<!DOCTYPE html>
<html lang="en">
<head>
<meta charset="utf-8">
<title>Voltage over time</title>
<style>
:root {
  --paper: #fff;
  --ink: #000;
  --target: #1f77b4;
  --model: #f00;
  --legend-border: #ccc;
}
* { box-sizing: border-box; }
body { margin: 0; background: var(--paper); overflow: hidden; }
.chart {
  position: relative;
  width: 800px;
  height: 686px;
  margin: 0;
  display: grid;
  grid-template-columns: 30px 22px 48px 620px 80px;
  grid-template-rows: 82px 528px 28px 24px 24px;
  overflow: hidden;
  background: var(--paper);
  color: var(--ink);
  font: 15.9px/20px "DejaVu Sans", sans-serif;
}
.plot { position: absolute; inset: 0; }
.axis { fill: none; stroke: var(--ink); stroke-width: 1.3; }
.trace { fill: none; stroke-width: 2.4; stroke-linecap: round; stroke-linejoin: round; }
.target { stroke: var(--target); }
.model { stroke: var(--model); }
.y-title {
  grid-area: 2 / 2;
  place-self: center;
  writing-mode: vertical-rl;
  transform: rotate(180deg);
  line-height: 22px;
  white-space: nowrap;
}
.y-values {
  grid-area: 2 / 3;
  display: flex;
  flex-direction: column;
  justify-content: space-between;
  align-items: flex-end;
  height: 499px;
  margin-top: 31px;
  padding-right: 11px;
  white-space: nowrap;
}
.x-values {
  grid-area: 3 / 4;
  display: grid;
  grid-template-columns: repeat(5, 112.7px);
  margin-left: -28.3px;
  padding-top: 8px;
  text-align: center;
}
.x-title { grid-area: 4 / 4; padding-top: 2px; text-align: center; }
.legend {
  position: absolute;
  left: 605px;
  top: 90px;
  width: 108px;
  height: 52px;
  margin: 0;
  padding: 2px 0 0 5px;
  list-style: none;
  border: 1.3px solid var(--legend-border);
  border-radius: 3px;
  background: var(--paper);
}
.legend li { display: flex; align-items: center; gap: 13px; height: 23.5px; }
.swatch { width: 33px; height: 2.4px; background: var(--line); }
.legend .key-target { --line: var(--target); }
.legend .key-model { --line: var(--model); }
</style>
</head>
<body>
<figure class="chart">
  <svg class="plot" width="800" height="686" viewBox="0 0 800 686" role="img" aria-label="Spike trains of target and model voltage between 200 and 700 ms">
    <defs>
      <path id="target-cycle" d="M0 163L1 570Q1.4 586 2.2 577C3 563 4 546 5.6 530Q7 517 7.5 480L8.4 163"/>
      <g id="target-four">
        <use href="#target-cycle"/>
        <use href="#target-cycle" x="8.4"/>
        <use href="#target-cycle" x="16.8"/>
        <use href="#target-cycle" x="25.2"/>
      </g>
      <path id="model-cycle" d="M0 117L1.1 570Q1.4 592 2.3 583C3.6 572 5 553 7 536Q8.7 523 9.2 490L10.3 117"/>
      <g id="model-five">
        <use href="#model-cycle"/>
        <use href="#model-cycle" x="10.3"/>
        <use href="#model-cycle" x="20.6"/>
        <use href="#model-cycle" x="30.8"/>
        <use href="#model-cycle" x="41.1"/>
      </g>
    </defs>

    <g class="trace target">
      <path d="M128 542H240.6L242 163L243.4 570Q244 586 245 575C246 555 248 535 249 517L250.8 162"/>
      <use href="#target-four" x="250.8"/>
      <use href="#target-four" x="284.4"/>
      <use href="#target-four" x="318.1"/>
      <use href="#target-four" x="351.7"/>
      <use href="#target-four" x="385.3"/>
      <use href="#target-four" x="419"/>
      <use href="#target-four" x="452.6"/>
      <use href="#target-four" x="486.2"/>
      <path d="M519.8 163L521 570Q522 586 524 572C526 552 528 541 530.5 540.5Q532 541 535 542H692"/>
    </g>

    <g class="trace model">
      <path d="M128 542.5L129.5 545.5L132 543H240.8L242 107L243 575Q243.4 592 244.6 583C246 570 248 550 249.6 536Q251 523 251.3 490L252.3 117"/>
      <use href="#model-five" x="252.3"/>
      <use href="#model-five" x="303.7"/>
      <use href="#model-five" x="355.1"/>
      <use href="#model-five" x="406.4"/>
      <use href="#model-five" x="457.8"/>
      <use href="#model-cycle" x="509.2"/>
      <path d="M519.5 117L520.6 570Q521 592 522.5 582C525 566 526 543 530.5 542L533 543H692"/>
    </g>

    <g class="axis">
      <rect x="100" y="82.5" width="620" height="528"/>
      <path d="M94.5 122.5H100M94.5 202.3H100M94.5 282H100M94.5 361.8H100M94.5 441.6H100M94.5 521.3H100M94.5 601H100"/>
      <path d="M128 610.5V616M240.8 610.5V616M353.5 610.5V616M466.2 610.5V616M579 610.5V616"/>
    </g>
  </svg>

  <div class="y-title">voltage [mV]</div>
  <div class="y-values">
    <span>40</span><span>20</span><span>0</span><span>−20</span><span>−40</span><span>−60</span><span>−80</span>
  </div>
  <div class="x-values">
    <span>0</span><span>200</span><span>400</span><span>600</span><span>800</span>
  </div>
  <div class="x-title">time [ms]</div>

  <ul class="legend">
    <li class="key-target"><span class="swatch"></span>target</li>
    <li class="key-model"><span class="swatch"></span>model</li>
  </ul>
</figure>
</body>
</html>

Problem description — Copy out each line of the listing that holds the string "margin".

Exercise answer —
body { margin: 0; background: var(--paper); overflow: hidden; }
  margin: 0;
  margin-top: 31px;
  margin-left: -28.3px;
  margin: 0;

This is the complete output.